Ishtabach is a Kurdish-inspired restaurant serving kosher fare near the Mahane Yehuda Market. The restaurant is most popular for its unique, baked pastries with savory fillings. Popular options include the lamb or beef. A variety of vegetarian fillings are available as well, such as mashed potatoes, grilled peppers, and eggplant. Travelers say Ishtabach serves the best meat pies in the city, making it was one of the most highly rated restaurants in Jerusalem, while still being an affordable option for travelers on a budget.
Blue Hall Music
Another highly rated favorite for both locals and travelers, Blue Hall Music is more than a live music venue. The Israeli grill is located in the Nahalat Shiva area, on the music square—an area designed specifically to bring people together through music. Housed in a building that's more than 150 years old, Blue Hall Music has its own a piece of Jerusalem's history.
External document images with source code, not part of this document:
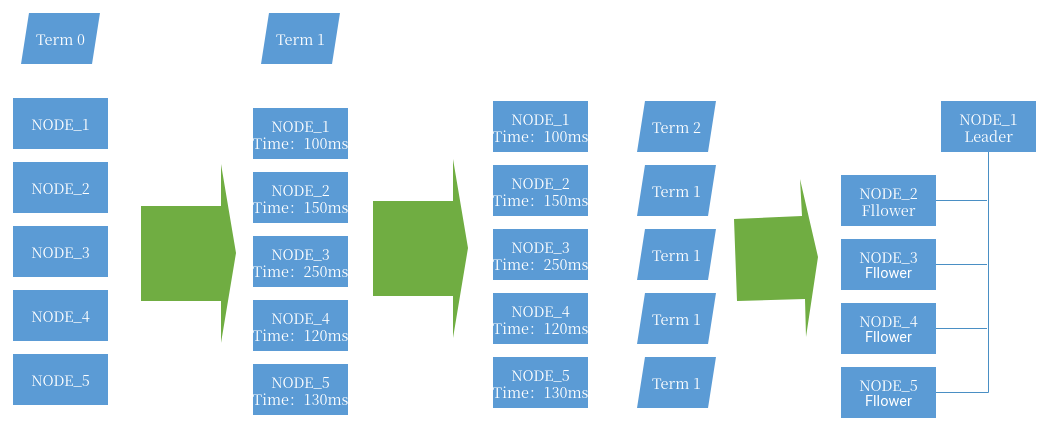
<!DOCTYPE html>
<html lang="en">
<head>
<meta charset="utf-8">
<title>Leader election by term</title>
<style>
:root {
  --node: #5b9bd5;
  --arrow: #70ad42;
  --link: #4a8fc4;
  --label: #fff;
  --paper: #fff;
}
* { box-sizing: border-box; margin: 0; padding: 0; }
html, body { width: 1049px; height: 431px; overflow: hidden; background: var(--paper); }
.diagram {
  position: relative;
  width: 1049px;
  height: 431px;
  overflow: hidden;
  color: var(--label);
  font: 300 14.5px/17px "Noto Serif CJK SC", "Noto Serif CJK JP", "Noto Serif", serif;
}
.connectors { position: absolute; left: 0; top: 0; }
.arrows { fill: var(--arrow); }
.links { fill: none; stroke: var(--link); stroke-width: 1; }
.column { position: absolute; display: flex; flex-direction: column; gap: 13px; list-style: none; }
.node, .term {
  display: flex;
  flex-direction: column;
  align-items: center;
  justify-content: center;
  height: 51px;
  background: var(--node);
  white-space: nowrap;
}
.node { width: 95px; }
.term { width: 79px; clip-path: polygon(8px 0, 100% 0, 71px 100%, 0 100%); }
.single { position: absolute; }
.start-term { left: 21px; top: 13px; }
.first-term { left: 261px; top: 13px; }
.start { left: 13px; top: 98px; }
.timers { left: 253px; top: 108px; }
.timeout { left: 493px; top: 101px; }
.terms { left: 637px; top: 101px; }
.leader { left: 941px; top: 101px; }
.followers { left: 841px; top: 175px; }
.sans { font-family: Roboto, "Noto Sans", sans-serif; font-weight: 400; font-size: 14.5px; }
</style>
</head>
<body>
<main class="diagram">
  <svg class="connectors" width="1049" height="431" viewBox="0 0 1049 431" aria-hidden="true">
    <g class="arrows">
      <polygon points="141,206 221,206 221,164 236,253 221,343 221,301 141,301"/>
      <polygon points="373,201 453,201 453,159 468,248 453,338 453,296 373,296"/>
      <polygon points="734,219 802,216 800,179 818,257 806,337 805,299 737,301"/>
    </g>
    <path class="links" d="M988.5 152V392.5H936M936 200.5H987M936 264.5H987M936 328.5H987"/>
  </svg>

  <div class="term single start-term">Term 0</div>
  <ul class="column start">
    <li class="node">NODE_1</li>
    <li class="node">NODE_2</li>
    <li class="node">NODE_3</li>
    <li class="node">NODE_4</li>
    <li class="node">NODE_5</li>
  </ul>

  <div class="term single first-term">Term 1</div>
  <ul class="column timers">
    <li class="node"><span>NODE_1</span><span>Time：100ms</span></li>
    <li class="node"><span>NODE_2</span><span>Time：150ms</span></li>
    <li class="node"><span>NODE_3</span><span>Time：250ms</span></li>
    <li class="node"><span>NODE_4</span><span>Time：120ms</span></li>
    <li class="node"><span>NODE_5</span><span>Time：130ms</span></li>
  </ul>

  <ul class="column timeout">
    <li class="node"><span>NODE_1</span><span>Time：100ms</span></li>
    <li class="node"><span>NODE_2</span><span>Time：150ms</span></li>
    <li class="node"><span>NODE_3</span><span>Time：250ms</span></li>
    <li class="node"><span>NODE_4</span><span>Time：120ms</span></li>
    <li class="node"><span>NODE_5</span><span>Time：130ms</span></li>
  </ul>
  <ul class="column terms">
    <li class="term">Term 2</li>
    <li class="term">Term 1</li>
    <li class="term">Term 1</li>
    <li class="term">Term 1</li>
    <li class="term">Term 1</li>
  </ul>

  <div class="node single leader"><span>NODE_1</span><span>Leader</span></div>
  <ul class="column followers">
    <li class="node"><span>NODE_2</span><span>Fllower</span></li>
    <li class="node"><span>NODE_3</span><span class="sans">Fllower</span></li>
    <li class="node"><span>NODE_4</span><span class="sans">Fllower</span></li>
    <li class="node"><span>NODE_5</span><span class="sans">Fllower</span></li>
  </ul>
</main>
</body>
</html>
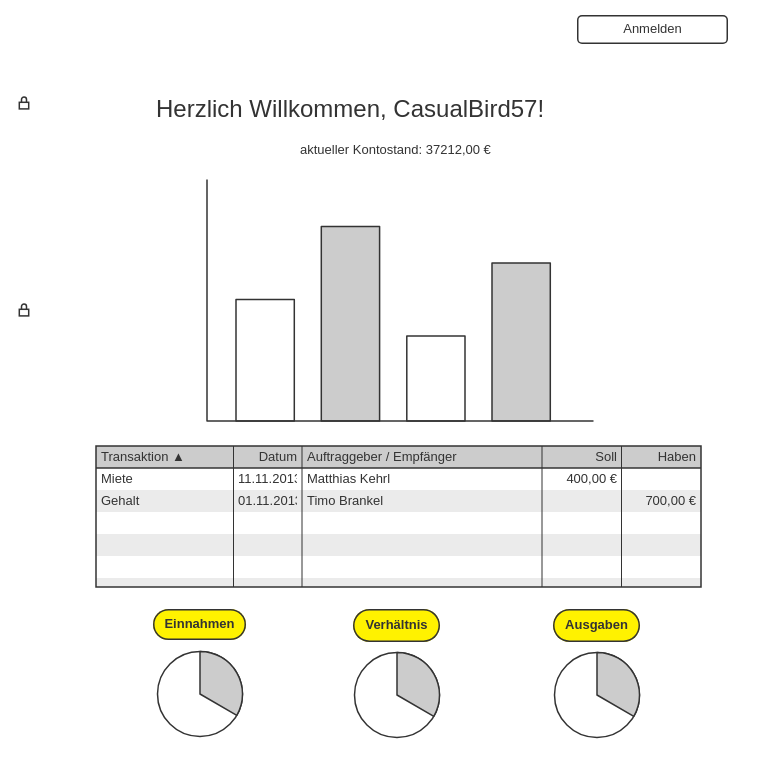
<!DOCTYPE html>
<html lang="de">
<head>
<meta charset="utf-8">
<title>Kontoübersicht</title>
<style>
:root { --ink: #333; --paper: #fff; --fill: #ccc; --stripe: #ebebeb; --accent: #fff200; }
* { box-sizing: border-box; margin: 0; padding: 0; }
body { width: 765px; height: 772px; overflow: hidden; background: var(--paper); color: var(--ink); font: 13px/22px "Liberation Sans", Arial, sans-serif; }
svg { display: block; fill: none; stroke: var(--ink); stroke-width: 1.5; }
header { height: 72px; padding: 15px 37px 0 0; display: flex; justify-content: flex-end; align-items: flex-start; }
.login { width: 151px; height: 29px; line-height: 28px; text-align: center; color: inherit; text-decoration: none; border-radius: 5px; box-shadow: inset 0 0 0 1.5px var(--ink); }
.page { display: grid; grid-template-columns: 95px 607px; }
.locks { padding: 24px 0 0 18px; display: flex; flex-direction: column; gap: 193px; }
main { display: flex; flex-direction: column; align-items: flex-start; }
h1 { margin: 22px 0 0 61px; font-size: 24px; font-weight: 400; line-height: 30px; white-space: nowrap; }
.balance { margin: 16px 0 0 205px; line-height: 20px; white-space: nowrap; }
.chart { margin: 12px 0 0 105px; }
.shade { fill: var(--fill); }
.ledger { position: relative; margin-top: 17px; padding: 1px; width: 607px; height: 143px; }
.rules { position: absolute; left: 0; top: 0; }
table { width: 605px; table-layout: fixed; border-collapse: collapse; }
th, td { height: 22px; padding: 0 5px; font-weight: 400; text-align: left; white-space: nowrap; }
th { background: var(--fill); }
tbody tr:nth-child(even) { background: var(--stripe); }
.last td { height: 9px; }
.amount { text-align: right; }
.date span { display: block; overflow: hidden; }
.summary { margin: 21px 0 0 58px; display: grid; grid-template-columns: 200px 200px 87px; }
figure { width: 87px; display: flex; flex-direction: column; align-items: center; gap: 9px; }
figcaption { width: 87px; height: 33px; line-height: 32px; border-radius: 17px; text-align: center; font-weight: 700; background: var(--accent); box-shadow: inset 0 0 0 1.5px var(--ink); }
.income { width: 93px; }
.income figcaption { width: 93px; height: 31px; line-height: 30px; margin-bottom: 1px; }
</style>
</head>
<body>
<svg width="0" height="0" style="position:absolute" aria-hidden="true">
  <defs>
    <g id="lock"><rect x="1.3" y="6.3" width="9.4" height="6.6"/><path d="M3.5 6V3.5a2.5 2.5 0 0 1 5 0V6"/></g>
    <g id="pie"><circle cx="44" cy="44" r="42.5"/><path class="shade" stroke-linejoin="round" d="M44 44V1.5A42.5 42.5 0 0 1 80.8 65.3Z"/></g>
  </defs>
</svg>
<header><a class="login" href="#">Anmelden</a></header>
<div class="page">
  <aside class="locks">
    <svg width="12" height="14" role="img" aria-label="Gesperrt"><use href="#lock"/></svg>
    <svg width="12" height="14" role="img" aria-label="Gesperrt"><use href="#lock"/></svg>
  </aside>
  <main>
    <h1>Herzlich Willkommen, CasualBird57!</h1>
    <p class="balance">aktueller Kontostand: 37212,00 €</p>
    <svg class="chart" width="400" height="256" stroke-linejoin="round" role="img" aria-label="Säulendiagramm">
      <rect x="36" y="127.5" width="58.3" height="121.5"/>
      <rect class="shade" x="121.3" y="54.5" width="58.3" height="194.5"/>
      <rect x="206.8" y="164" width="58.2" height="85"/>
      <rect class="shade" x="292" y="91" width="58.3" height="158"/>
      <path d="M7 7.5V249H393.5"/>
    </svg>
    <section class="ledger">
      <table>
        <colgroup><col style="width:137px"><col style="width:69px"><col style="width:240px"><col style="width:80px"><col style="width:79px"></colgroup>
        <thead>
          <tr><th>Transaktion ▲</th><th class="amount">Datum</th><th>Auftraggeber / Empfänger</th><th class="amount">Soll</th><th class="amount">Haben</th></tr>
        </thead>
        <tbody>
          <tr><td>Miete</td><td class="date"><span>11.11.2013</span></td><td>Matthias Kehrl</td><td class="amount">400,00 €</td><td></td></tr>
          <tr><td>Gehalt</td><td class="date"><span>01.11.2013</span></td><td>Timo Brankel</td><td></td><td class="amount">700,00 €</td></tr>
          <tr><td></td><td></td><td></td><td></td><td></td></tr>
          <tr><td></td><td></td><td></td><td></td><td></td></tr>
          <tr><td></td><td></td><td></td><td></td><td></td></tr>
          <tr class="last"><td></td><td></td><td></td><td></td><td></td></tr>
        </tbody>
      </table>
      <svg class="rules" width="607" height="143" aria-hidden="true">
        <rect x="1" y="1" width="605" height="141"/>
        <path d="M1 23H606"/>
        <path stroke-width="1" d="M138.5 1V142M207 1V142M447 1V142M526.5 1V142"/>
      </svg>
    </section>
    <section class="summary">
      <figure class="income"><figcaption>Einnahmen</figcaption><svg width="88" height="88" role="img" aria-label="Kreisdiagramm Einnahmen"><use href="#pie"/></svg></figure>
      <figure><figcaption>Verhältnis</figcaption><svg width="88" height="88" role="img" aria-label="Kreisdiagramm Verhältnis"><use href="#pie"/></svg></figure>
      <figure><figcaption>Ausgaben</figcaption><svg width="88" height="88" role="img" aria-label="Kreisdiagramm Ausgaben"><use href="#pie"/></svg></figure>
    </section>
  </main>
</div>
</body>
</html>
The modern cuisine is an accessible form of Israeli food—international travelers will recognized plates like the steaks or salmon fillets.
Pinati Restaurant's capacity doubles in the warm summer months as guests overflow into the outdoor seating area at this homestyle Israeli restaurant. With the convenience and prices of fast food, Pinati manages to serve up fresh, made-to-order favorites like the hummus, falafel, salads, and kubba soup. Located in the heart of the city, Pinati is an easy stop for a busy tourist.
Next to the restaurant 1868, Zuta is a small and intimate cocktail bar in downtown, just west of the Old City. While the bar serves the typical selection of alcohols, Zuta is best known for its custom cocktails, uniquely created for the bar to feature local and fresh ingredients. A beautiful and intimate setting is perfect for relaxing at the end of a long day.
Things to do in Jerusalem in August
Mesilat Zion Pool
Families hoping to cool down in the August heat should head to Mesilat Zion Pool. Open all summer, the center is more than a pool, and offers activities like zip lining into the water, a Go Kart track, a climbing wall, a ropes course and other fun areas for children to play in. There is a large pool for swimming in as well as a shaded toddler pool for smaller children. Table tennis, beach volleyball and a playground are just a few of the other amenities available at Mesilat Zion Pool.
If the heat becomes too much, tourists can head indoors for souvenir shopping at Malha Mall. Jerusalem's largest shopping mall, the three-level mall hosts international and local stores, and a kosher food court. Approximately 260 businesses operate in the mall, offering everything from cosmetics to electronics to hairdressers and more. Opened in 1993 in southwest Jerusalem, the mall is an anchor for the neighborhood and nearby suburbs in the area. Kid friendly amenities include monthly events and a play area.
Yo'el Moshe Salomon Street
Crossing through downtown of Jerusalem's new city area, Yo'el Moshe Salomon Street runs north-to-south and boasts some excellent attractions in the heart of Jerusalem. Particularly popular for live music, the street is home to the Museum of Jewish Music and Blue Hall Music restaurant. It's also a popular destination for souvenir shopping.
Ein Yael Living Museum
In a city filled with history, Ein Yael Living Museum helps bring it to life. The outdoor museum showcases farming, crafts and everyday life as it was in ancient times. Located just south of Jerusalem, the Jerusalem Foundation established the museum in 1986 and has developed the natural history in the area, such as restoring the frescoes in the Roman Villa. Other exhibits include an ancient olive and wine press, a reconstruction of a typical Israelite home, a pottery workshop and more. Activities like weaving, mosaics, oil production and basket making are part of the experience as well.
Ben Yehuda Street
One of the best known destinations in the New City area of Jerusalem is Ben Yehuda Street, a pedestrian mall stretching from King George Street to Jaffa Road in downtown. Also known as "The Midrechov," the street is home to several gift shops and restaurants, and visitors are likely to find live music and street performers as well during the high travel times, like in the summer. This lively area should be included for a taste of modern Israelite culture.